Link Boxers: College Memes, Official vs. Community Facebook pages

I Can Haz Marketing Disguyzd as Yoo-nee-ver-sity Meme?

Memes are nothing new to the interwebz, but university memes are – in the past two weeks, scores of them have popped up on Facebook.  A repository of them can be found at CampusMeme which, according to Bostino, was co-created by Saif Altimimi, CEO of NoteWagon, a service allowing students to upload their course notes and unlock badges that give students “access to awesome prizes.”

Why would NoteWagon set up a site for college memes?  Marketing. The company ran a meme contest, where the most-liked memes could win $50 cash. Altimimi also kick-started the Facebook meme trend by creating meme pages for a number of colleges, including the University of Waterloo, McGill University, University of Michigan and Boston University. While this has fueled the creation of meme pages by those not affiliated with NoteWagon, according to StartupStats, as of February 8, Altimimi asserted that NoteWagon owned about 80 percent of the pages.

Campus memes have reached enough of a critical mass to be listed on KnowYourMeme, but the marketing angle makes the trend less subversive, no?

Dude, where’s my official Facebook page?

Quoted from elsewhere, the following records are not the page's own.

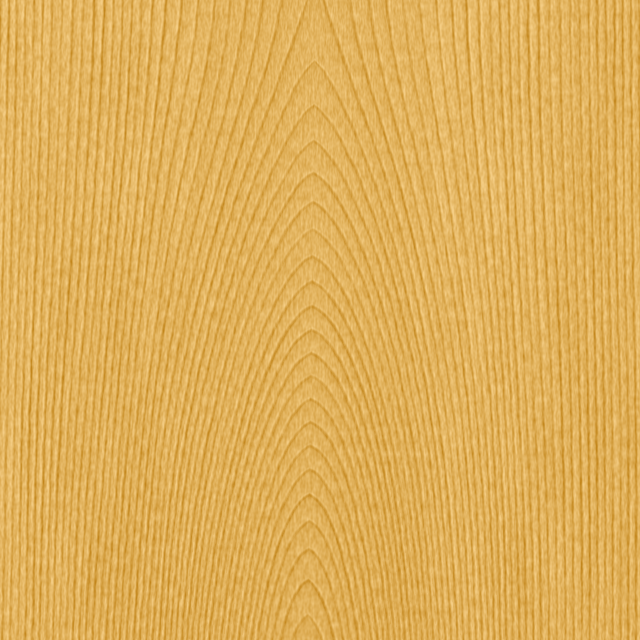
This texture is drawn by a Shadertoy shader. Its source:

```glsl
// Flat-sawn blond wood: nested pointed growth rings between upright fibrous grain.

vec2 randomGradient(vec2 cell) {
    vec3 h = fract(cell.xyx * vec3(0.1031, 0.1030, 0.0973));
    h += dot(h, h.yzx + 33.33);
    float angle = 6.2832 * fract((h.x + h.y) * h.z);
    return vec2(cos(angle), sin(angle));
}

float gradientNoise(vec2 p) {
    vec2 i = floor(p), f = p - i;
    vec2 u = f * f * f * (f * (f * 6.0 - 15.0) + 10.0);
    float a = dot(randomGradient(i), f);
    float b = dot(randomGradient(i + vec2(1, 0)), f - vec2(1, 0));
    float c = dot(randomGradient(i + vec2(0, 1)), f - vec2(0, 1));
    float d = dot(randomGradient(i + 1.0), f - 1.0);
    return mix(mix(a, b, u.x), mix(c, d, u.x), u.y);
}

// Share of the heart's rise that still reaches a given distance to the side
float heartReach(float side) {
    float s = side * side;
    return 1.0 / (1.0 + s / 0.05 + s * s / 0.006);
}

// Ring count: rises up the heart line, and outward to either side
float ringField(vec2 p, float side) {
    float t = p.y - 0.5;
    float heart = 27.0 * t - 5.2 * t * t - 22.8 * t * t * t;
    float flank = 78.0 * (sqrt(side * side + 0.0036) - 0.06);
    float drift = 1.6 * gradientNoise(vec2(p.x * 6.0, p.y * 0.5) + 7.3);
    return 10.55 + heart * heartReach(side) + flank
         + drift * smoothstep(0.05, 0.3, abs(side));
}

void mainImage(out vec4 fragColor, in vec2 fragCoord) {
    vec2 p = fragCoord / iResolution.xy;
    float side = p.x - 0.481 - 0.012 * p.y;
    float outer = smoothstep(0.04, 0.22, abs(side));

    // Fibres lean with the flanks of the arches
    float lean = side * (1.0 + 0.45 * (p.y - 0.5) * heartReach(side));
    vec2 grain = vec2(lean, p.y);
    float fineFibre = gradientNoise(grain * vec2(240.0, 60.0) + 83.0);
    float speck = gradientNoise(grain * vec2(330.0, 150.0) + 57.0);

    // Rings, with slow wander, ragged edges and a small peak at the heart
    float ring = ringField(p, side);
    float density = max(length(vec2(dFdx(ring), dFdy(ring))) * iResolution.y, 12.0);
    float streak = gradientNoise(vec2(ring * 1.7, p.y * 5.0) + 31.0);
    ring += 0.24 * gradientNoise(p * vec2(10.0, 2.5) + 3.0)
          + 0.0013 * density * gradientNoise(grain * vec2(60.0, 24.0) + 11.0)
          - 0.16 * exp(-abs(side) / 0.014);
    float nearest = floor(ring + 0.5);
    float offset = (ring - nearest) / density;
    float strength = 0.95 + 0.5 * gradientNoise(vec2(nearest * 0.73 + 0.4, p.y * 1.6));

    // Dark groove, light upper lip and soft late wood below the edge
    float groove = exp(-pow(offset / mix(0.0024, 0.0019, outer), 2.0));
    float lip = exp(-pow((offset - 0.0038) / 0.0019, 2.0));
    float lateWood = pow(fract(ring), 3.0) * (1.0 - smoothstep(0.95, 1.0, fract(ring)));

    // Broad light and dark bands of the board
    vec2 corner = (p - vec2(0.97, 0.3)) * vec2(9.0, 4.0);
    float shade = 0.05 * (p.y - 0.5)
                + 0.06 * gradientNoise(p * vec2(7.0, 1.2) + 19.0)
                + 0.05 * exp(-pow((p.x - 0.74) / 0.08, 2.0))
                + 0.05 * exp(-pow(p.x / 0.1, 2.0))
                - 0.06 * exp(-dot(corner, corner))
                - 0.04 * exp(-pow(side / 0.13, 2.0));

    float tone = 0.71 + shade
               - strength * (mix(0.38, 0.46, outer) * groove - 0.15 * lip + 0.12 * lateWood)
               + 0.20 * outer * streak + 0.38 * fineFibre + 0.26 * speck;
    vec3 color = mix(vec3(0.78, 0.55, 0.145), vec3(0.94, 0.78, 0.485), clamp(tone, -0.1, 1.1));
    fragColor = vec4(color, 1.0);
}
```
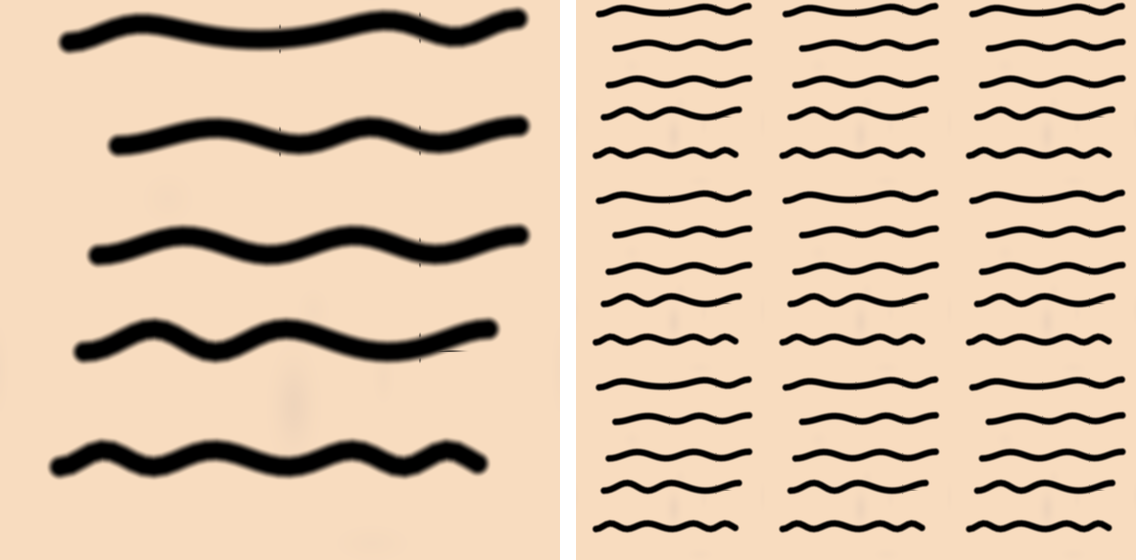
Left, the tile; right, the same tile 3 across and 3 down.
Write a WebGL 2 fragment shader that draws this pattern.

```glsl
#version 300 es
precision highp float;

#define ROWS 5
#define SEGMENTS 40
#define STAINS 6
#define CORE_RADIUS 0.0091
#define FADE_RADIUS 0.0255
#define NICK_WIDTH 0.0011
#define STAIN_DEPTH 0.035
#define PAPER vec3(0.973, 0.863, 0.749)
#define INK vec3(0.0)
#define STAIN_TINT vec3(1.0, 0.85, 0.45)

uniform vec2 u_resolution;
out vec4 fragColor;

const float PI = 3.14159265;

// Per row: left end, right end, base height, rise from end to end
const vec4 SPAN[ROWS] = vec4[](
    vec4(0.124, 0.924, 0.940, 0.011),
    vec4(0.212, 0.927, 0.755, 0.005),
    vec4(0.176, 0.927, 0.561, 0.002),
    vec4(0.150, 0.872, 0.392, 0.000),
    vec4(0.107, 0.853, 0.181, 0.000));

// Per row: half waves, amplitude, sine and cosine phase warp
const vec4 WAVE[ROWS] = vec4[](
    vec4(5.0, 0.0156, 0.33, -0.16),
    vec4(5.0, 0.0150, -0.09, -0.12),
    vec4(5.0, 0.0170, 0.00, -0.02),
    vec4(5.0, 0.0205, 0.01, 0.25),
    vec4(7.7, 0.0150, 0.33, -0.05));

// Faint smudges: centre and radii
const vec4 STAIN[STAINS] = vec4[](
    vec4(0.525, 0.275, 0.030, 0.070),
    vec4(0.300, 0.645, 0.035, 0.035),
    vec4(0.685, 0.325, 0.015, 0.035),
    vec4(0.665, 0.030, 0.050, 0.025),
    vec4(0.560, 0.445, 0.022, 0.030),
    vec4(0.000, 0.340, 0.012, 0.060));

vec2 strokePoint(int row, float t) {
    vec4 span = SPAN[row];
    vec4 wave = WAVE[row];
    float turn = 2.0 * PI * t;
    float phase = wave.x * t + wave.z * sin(turn) + wave.w * (1.0 - cos(turn));
    float height = span.z + span.w * t - wave.y * cos(PI * phase);
    return vec2(mix(span.x, span.y, t), height);
}

float segmentDistance(vec2 p, vec2 a, vec2 b) {
    vec2 ab = b - a;
    float along = clamp(dot(p - a, ab) / dot(ab, ab), 0.0, 1.0);
    return length(p - a - along * ab);
}

float strokeDistance(vec2 p, int row) {
    float nearest = 1.0;
    vec2 a = strokePoint(row, 0.0);
    for (int i = 1; i <= SEGMENTS; i++) {
        vec2 b = strokePoint(row, float(i) / float(SEGMENTS));
        nearest = min(nearest, segmentDistance(p, a, b));
        a = b;
    }
    return nearest;
}

// Hairline at the quarter columns, on more rows toward the right
float nickMask(vec2 p, int row, float d, float pixel) {
    float column = round(p.x * 4.0);
    float shown = step(float(row) + 0.5, 2.0 * (column - 1.0)) * step(column, 3.0);
    float offset = abs(p.x - column * 0.25);
    float hair = 1.0 - smoothstep(NICK_WIDTH - pixel * 0.5, NICK_WIDTH + pixel * 0.5, offset);
    return 0.75 * shown * hair * (1.0 - smoothstep(0.021, 0.028, d));
}

// Thin underline below the right end of the fourth row
float underline(vec2 p, float pixel) {
    float across = 1.0 - smoothstep(0.0, NICK_WIDTH + pixel, abs(p.y - 0.373));
    return 0.8 * across * smoothstep(0.745, 0.75, p.x) * (1.0 - smoothstep(0.80, 0.84, p.x));
}

float stainAmount(vec2 p) {
    float amount = 0.0;
    for (int i = 0; i < STAINS; i++) {
        vec2 offset = p - STAIN[i].xy;
        offset -= round(offset); // wraps across the tile edges
        vec2 q = offset / STAIN[i].zw;
        amount += exp(-dot(q, q)) * (i == 0 ? 1.0 : 0.35);
    }
    return amount;
}

void main() {
    vec2 p = gl_FragCoord.xy / u_resolution;
    float pixel = 1.0 / min(u_resolution.x, u_resolution.y);

    // Soft ink strokes with their worn marks
    float ink = underline(p, pixel);
    for (int row = 0; row < ROWS; row++) {
        if (abs(p.y - SPAN[row].z) > 0.08) continue;
        float d = strokeDistance(p, row);
        ink = max(ink, 1.0 - smoothstep(CORE_RADIUS, FADE_RADIUS, d));
        ink = max(ink, nickMask(p, row, d, pixel));
    }

    vec3 paper = PAPER - STAIN_DEPTH * STAIN_TINT * stainAmount(p);
    fragColor = vec4(mix(paper, INK, ink), 1.0);
}
```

There are days I wonder if the TPTB at Facebook wake up bored and decide to have some fun with their legion of members.

I suspect January 24, 2012 was one of those days.  The numerous colleges and universities – including the University of Wisconsin – Green Bay, the University of Rochester, Ithaca College, Monroe Community College – had their official pages  reclassified as “community” pages. The former community pages – the pages that take the majority of information from what’s posted on Wikipedia — were renamed “official.”

“Someone kidnapped my four year old,” lamented Todd Sanders, social media specialist, UW-GB.

Those changes not only demoted the page and diluted the brand of the once official-now community page, but also allowed users to edit content on the “info” section, meaning that anyone could change an institution’s category, name, address, phone number, URL, email address and business hours.

Other schools, including Colorado State University; California State University, Dominguez Hills; and Alma College, had been reclassified weeks or months earlier, similarly without warning.

It’s a bit like Facebook forced colleges to leave the gas caps off their cars, confident in the belief that the general public wouldn’t dump sugar into the gas tanks.

And then, it was over.  On January 27, many of the affected Facebook pages were reclassified (or, re-reclassified) as official.  According to “Nicci” a Facebook rep commenting on a UWGB post, the situation was due to “a technical issue on our part and is now resolved.”

This is all well and good.  But it also serves as a reminder that our digital brands are tied up with companies that can change policies at will, leaving us with little to do about it. Perhaps this was a glitch, but it’s also a bellwether: make sure there are multiple ways your brand can thrive online.